Every year, approximately eight million metric tons of plastic find its way into our oceans. Of that, approaching three million arrives from the earth's rivers. And of those tributaries, over ninety percent arrives from a select ten, one of the worst of which is China's Yangtze - which contributes over half, as it drains into the Yellow Sea.

A recent study by the The Education University of Hong Kong, and backed by Greenpeace, discovered that plastic fragments have been found in nearly two-thirds of a fish species commonly consumed in Chinese meals.

In addition to waste plastic, a variety of toxic chemicals, from both domestic and industrial usage, add to the degradation of our planet's water stores.

On a global level, mankind's rapid growth has released a toxic cocktail of substances into the natural world, which is now finding its way back into our food chain.

The harmony of a delicately poised, interdependent balance of the natural world has been disrupted, and distorted by one species, the long-term effect, from the unenlightened cause, now returning to its point of origin.
In association with

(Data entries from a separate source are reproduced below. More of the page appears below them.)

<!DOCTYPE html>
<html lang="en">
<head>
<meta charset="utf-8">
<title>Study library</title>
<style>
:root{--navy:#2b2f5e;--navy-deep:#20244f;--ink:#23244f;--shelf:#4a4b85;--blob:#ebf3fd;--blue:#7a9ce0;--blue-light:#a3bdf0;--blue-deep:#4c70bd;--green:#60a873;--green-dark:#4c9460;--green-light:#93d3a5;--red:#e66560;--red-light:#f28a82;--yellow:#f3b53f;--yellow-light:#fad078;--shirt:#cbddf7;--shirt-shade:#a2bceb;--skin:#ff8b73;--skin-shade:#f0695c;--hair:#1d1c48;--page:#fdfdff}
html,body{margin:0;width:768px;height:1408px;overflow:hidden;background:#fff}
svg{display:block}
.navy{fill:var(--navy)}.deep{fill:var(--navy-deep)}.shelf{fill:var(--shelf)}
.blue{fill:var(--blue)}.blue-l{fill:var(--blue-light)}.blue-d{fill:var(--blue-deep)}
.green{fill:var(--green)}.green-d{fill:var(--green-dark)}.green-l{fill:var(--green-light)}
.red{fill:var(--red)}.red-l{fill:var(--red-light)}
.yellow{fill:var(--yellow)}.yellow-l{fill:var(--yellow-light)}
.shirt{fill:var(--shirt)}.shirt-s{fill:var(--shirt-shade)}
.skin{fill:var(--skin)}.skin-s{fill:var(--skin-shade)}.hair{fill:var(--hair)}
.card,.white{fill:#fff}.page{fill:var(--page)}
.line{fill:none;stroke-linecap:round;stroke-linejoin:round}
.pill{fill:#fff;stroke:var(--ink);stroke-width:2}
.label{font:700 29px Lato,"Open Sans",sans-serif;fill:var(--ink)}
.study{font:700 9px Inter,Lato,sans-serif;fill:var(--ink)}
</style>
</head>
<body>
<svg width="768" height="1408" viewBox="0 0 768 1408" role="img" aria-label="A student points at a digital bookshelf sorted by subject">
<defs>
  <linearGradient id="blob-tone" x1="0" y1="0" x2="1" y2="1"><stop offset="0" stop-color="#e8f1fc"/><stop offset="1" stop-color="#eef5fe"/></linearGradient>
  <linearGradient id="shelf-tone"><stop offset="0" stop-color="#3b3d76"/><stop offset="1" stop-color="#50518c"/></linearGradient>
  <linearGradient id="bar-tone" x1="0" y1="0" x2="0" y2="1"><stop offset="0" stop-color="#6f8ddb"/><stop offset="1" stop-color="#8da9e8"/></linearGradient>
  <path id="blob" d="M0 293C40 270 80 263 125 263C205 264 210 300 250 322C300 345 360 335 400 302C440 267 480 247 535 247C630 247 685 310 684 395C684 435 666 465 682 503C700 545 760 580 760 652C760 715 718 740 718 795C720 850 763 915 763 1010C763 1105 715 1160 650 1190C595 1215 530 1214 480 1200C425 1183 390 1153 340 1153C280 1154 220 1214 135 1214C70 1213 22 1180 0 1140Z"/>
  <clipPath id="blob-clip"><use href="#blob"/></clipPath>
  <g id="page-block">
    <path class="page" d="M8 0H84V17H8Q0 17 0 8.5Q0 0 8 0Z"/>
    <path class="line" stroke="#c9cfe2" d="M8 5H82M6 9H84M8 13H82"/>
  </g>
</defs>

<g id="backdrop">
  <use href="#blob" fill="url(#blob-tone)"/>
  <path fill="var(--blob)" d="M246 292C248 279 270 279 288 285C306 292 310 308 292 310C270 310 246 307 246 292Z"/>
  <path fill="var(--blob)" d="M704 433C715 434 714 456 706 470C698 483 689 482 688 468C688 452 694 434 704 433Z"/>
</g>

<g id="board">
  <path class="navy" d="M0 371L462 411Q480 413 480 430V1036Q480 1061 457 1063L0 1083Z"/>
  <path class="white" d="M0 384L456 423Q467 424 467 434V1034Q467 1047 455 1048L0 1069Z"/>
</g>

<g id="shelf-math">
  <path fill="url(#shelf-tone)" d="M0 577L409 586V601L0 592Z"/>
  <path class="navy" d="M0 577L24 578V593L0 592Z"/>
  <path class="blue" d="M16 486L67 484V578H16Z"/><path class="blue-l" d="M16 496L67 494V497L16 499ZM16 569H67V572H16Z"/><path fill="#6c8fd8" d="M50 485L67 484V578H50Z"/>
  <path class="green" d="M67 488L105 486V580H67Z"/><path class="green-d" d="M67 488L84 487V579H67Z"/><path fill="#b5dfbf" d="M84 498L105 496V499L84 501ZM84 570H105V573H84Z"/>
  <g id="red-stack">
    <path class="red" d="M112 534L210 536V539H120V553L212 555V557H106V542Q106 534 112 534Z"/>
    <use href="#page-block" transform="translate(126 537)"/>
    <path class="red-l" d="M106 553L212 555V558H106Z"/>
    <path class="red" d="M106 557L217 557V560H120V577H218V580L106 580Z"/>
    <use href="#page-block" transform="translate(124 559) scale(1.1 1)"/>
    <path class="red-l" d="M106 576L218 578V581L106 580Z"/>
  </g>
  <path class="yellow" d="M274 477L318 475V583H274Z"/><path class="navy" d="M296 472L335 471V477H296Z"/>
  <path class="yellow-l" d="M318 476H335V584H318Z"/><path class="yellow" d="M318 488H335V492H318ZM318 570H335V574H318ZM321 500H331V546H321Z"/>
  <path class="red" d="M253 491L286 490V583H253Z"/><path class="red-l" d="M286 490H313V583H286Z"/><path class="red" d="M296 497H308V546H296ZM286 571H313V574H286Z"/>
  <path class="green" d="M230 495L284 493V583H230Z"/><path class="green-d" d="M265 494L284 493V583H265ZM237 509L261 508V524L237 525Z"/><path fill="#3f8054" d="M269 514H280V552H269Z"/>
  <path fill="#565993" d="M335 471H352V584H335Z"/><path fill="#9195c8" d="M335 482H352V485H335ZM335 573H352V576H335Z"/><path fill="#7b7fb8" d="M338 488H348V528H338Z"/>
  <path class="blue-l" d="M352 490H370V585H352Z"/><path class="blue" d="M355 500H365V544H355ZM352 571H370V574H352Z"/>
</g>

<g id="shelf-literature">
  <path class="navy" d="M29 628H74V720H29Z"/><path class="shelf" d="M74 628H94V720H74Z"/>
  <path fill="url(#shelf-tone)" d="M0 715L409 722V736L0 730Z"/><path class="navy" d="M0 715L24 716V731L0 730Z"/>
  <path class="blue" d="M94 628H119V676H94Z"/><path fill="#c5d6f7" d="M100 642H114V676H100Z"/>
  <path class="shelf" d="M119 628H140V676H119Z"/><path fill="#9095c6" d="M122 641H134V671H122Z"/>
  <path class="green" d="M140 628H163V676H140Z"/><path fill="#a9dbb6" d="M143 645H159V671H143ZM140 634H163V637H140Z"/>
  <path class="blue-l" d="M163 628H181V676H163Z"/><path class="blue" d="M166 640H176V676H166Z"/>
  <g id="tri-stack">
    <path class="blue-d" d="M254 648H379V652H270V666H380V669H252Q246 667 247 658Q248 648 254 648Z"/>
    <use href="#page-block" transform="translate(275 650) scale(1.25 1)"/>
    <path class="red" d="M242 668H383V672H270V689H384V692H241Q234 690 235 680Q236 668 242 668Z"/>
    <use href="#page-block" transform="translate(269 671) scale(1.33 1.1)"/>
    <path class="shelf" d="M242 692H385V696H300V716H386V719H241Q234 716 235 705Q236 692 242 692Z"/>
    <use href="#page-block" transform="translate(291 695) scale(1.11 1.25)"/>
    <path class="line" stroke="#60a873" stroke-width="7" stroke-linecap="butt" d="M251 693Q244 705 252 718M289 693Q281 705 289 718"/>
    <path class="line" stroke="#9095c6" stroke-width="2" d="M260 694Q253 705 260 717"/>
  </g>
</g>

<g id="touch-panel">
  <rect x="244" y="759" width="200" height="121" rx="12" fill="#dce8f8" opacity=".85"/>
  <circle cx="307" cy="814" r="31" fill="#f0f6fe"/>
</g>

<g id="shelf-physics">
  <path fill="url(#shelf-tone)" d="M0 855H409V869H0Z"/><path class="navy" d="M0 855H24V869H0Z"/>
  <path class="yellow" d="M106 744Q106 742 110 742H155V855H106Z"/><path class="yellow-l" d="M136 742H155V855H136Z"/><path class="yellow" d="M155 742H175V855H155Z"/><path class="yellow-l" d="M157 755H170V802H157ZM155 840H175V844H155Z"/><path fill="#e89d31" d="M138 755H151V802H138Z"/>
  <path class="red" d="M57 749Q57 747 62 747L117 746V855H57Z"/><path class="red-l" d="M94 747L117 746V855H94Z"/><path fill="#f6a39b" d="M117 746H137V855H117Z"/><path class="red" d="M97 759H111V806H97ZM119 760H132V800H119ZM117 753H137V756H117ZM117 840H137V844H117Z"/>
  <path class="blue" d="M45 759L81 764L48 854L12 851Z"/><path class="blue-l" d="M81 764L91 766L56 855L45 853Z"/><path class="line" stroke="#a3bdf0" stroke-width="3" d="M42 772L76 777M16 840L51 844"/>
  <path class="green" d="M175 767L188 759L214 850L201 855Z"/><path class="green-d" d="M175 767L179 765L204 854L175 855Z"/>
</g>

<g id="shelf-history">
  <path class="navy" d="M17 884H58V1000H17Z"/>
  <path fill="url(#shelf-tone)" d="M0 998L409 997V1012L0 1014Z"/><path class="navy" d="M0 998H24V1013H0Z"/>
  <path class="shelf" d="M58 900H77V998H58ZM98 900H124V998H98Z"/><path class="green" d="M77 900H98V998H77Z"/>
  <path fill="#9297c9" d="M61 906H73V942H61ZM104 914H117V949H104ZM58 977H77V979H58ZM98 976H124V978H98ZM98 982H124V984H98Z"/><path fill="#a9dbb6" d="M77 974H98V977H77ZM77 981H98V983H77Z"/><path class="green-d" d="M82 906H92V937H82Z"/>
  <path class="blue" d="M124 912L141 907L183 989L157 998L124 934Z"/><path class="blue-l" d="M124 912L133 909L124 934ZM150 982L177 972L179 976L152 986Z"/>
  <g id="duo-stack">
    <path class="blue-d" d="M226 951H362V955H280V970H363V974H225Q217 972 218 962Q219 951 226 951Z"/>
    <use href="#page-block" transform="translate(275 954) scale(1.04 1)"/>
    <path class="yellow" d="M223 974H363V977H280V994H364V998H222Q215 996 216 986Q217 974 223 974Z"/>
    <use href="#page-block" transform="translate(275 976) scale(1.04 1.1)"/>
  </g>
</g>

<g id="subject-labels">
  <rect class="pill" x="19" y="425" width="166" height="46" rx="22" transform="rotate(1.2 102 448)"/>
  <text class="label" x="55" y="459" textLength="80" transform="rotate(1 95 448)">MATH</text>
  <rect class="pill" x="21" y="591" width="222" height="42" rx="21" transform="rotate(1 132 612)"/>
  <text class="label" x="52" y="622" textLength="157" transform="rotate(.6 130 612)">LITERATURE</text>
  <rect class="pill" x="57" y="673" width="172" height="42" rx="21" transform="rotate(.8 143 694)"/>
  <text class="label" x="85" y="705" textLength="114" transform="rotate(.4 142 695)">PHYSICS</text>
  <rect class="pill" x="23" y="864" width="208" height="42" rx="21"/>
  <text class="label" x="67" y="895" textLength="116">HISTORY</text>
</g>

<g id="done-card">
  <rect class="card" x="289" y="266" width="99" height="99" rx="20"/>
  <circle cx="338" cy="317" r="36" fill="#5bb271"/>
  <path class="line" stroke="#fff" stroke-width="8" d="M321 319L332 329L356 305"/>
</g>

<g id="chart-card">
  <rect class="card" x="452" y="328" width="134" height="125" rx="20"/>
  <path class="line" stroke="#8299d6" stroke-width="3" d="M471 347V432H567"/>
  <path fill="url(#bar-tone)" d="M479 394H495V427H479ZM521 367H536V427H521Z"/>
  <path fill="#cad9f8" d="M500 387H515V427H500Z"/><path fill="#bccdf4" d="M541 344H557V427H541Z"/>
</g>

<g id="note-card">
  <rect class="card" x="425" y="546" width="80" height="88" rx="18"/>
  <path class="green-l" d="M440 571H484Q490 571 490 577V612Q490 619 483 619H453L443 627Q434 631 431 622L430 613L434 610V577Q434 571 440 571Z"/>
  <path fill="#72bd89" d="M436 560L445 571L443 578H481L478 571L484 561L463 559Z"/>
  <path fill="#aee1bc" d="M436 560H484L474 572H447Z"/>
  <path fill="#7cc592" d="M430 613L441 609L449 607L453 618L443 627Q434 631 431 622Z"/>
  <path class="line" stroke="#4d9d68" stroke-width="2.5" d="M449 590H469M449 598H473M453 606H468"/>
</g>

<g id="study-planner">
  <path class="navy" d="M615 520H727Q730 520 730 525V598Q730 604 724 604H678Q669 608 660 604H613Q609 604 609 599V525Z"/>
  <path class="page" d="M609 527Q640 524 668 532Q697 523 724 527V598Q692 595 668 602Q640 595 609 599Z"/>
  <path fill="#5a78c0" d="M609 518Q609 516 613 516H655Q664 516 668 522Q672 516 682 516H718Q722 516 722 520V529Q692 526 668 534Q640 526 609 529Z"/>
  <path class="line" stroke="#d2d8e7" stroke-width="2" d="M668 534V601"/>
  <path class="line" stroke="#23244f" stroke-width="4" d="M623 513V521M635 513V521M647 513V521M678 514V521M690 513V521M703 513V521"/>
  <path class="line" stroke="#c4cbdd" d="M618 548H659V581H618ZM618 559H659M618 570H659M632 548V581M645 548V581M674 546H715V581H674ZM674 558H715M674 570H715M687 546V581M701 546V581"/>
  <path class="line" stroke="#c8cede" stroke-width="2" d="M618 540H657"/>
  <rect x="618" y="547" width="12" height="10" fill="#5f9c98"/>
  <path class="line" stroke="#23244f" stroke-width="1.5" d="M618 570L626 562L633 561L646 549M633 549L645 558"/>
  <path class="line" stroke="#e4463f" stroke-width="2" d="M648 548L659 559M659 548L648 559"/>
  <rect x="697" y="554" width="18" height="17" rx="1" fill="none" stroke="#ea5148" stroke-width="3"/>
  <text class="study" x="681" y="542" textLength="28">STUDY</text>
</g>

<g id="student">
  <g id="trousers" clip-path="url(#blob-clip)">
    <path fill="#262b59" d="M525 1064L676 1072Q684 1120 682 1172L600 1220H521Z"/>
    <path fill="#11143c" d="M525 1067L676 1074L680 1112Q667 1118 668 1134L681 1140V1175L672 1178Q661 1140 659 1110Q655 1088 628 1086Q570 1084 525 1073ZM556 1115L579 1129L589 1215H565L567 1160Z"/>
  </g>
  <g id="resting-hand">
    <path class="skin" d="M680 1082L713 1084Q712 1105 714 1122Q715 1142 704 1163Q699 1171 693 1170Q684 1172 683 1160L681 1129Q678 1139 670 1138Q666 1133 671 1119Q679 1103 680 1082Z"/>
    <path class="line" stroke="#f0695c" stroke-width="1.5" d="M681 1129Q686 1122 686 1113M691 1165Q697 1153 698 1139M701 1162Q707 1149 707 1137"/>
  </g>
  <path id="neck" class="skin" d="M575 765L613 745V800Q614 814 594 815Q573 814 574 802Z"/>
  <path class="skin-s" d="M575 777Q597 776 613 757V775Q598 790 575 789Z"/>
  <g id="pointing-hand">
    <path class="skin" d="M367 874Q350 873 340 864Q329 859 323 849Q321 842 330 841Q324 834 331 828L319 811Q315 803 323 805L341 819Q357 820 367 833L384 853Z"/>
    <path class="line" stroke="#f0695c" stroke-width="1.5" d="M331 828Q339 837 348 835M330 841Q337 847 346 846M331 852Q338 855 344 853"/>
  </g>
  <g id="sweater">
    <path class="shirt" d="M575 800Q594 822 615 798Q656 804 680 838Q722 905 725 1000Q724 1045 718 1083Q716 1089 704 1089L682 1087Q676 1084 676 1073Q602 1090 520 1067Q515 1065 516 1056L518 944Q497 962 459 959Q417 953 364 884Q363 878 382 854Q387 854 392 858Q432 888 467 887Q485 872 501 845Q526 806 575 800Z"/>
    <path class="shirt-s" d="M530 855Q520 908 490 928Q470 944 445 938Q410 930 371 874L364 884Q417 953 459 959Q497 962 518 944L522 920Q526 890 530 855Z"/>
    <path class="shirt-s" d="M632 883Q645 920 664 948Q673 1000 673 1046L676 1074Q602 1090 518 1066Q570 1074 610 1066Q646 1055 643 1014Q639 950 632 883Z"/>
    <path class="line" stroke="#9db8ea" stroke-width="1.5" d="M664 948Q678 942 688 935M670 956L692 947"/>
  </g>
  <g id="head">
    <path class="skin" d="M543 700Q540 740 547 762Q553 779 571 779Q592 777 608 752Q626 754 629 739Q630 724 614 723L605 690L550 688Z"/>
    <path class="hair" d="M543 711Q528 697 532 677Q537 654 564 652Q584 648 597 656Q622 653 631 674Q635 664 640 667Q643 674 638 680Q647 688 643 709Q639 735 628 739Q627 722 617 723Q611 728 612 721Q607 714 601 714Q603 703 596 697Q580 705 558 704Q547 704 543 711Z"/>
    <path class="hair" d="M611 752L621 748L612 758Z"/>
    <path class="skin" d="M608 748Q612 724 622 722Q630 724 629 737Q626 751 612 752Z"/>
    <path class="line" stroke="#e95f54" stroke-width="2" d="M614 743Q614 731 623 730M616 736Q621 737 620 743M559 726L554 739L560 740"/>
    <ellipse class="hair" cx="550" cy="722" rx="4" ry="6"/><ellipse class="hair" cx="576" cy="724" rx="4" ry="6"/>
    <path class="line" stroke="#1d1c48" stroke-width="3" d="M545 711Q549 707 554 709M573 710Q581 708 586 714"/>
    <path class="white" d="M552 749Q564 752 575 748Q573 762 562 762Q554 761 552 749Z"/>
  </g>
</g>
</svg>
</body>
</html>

All artwork, text and images © James Straffon 2021.

Flood. A sign.


Flood. A sign.

Spray paint on metal street sign
75 x 86cm.
£550 + postage

During the course of the twenty-first century, global sea levels are predicted to rise by up to 2 metres, possibly more. As a result, land occupied by 300 million people will fall below the elevation of an average annual coastal flood. By 2100, 200 million people could sit permanently below the high tide line.

The UN is warning that our planet is on course for 3C of global warming. This will ultimately redraw the map of the world. A key variable in this outcome will be how much heat-trapping pollution from human activities is dumped into the atmosphere, and how quickly the land-based ice sheets in Greenland and especially Antarctica destabilise. Another factor is widespread, intensive farming, which changes land cover by removing preexisting vegetation, thereby increasing the risk of flooding.

It is now widely accepted that extreme weather patterns, caused by long-term global climate change, make floods more likely. The science is impossible to ignore.

As global temperatures rise, there is significantly more energy in the Earth’s system. This amplified state results in higher air temperatures, which increase the possibility for evaporation and ultimately cloud formation. In this perfect storm scenario, the air is also able to hold more moisture content, which leads to an increase in precipitation intensity, duration and/or frequency.

"If you have more moisture in the atmosphere, the same rainfall systems rain harder - that is something we see globally. And that has a human greenhouse gas signal in it."
Professor Gabi Hegerl, University of Edinburgh.





All artwork, text and images © James Straffon 2021.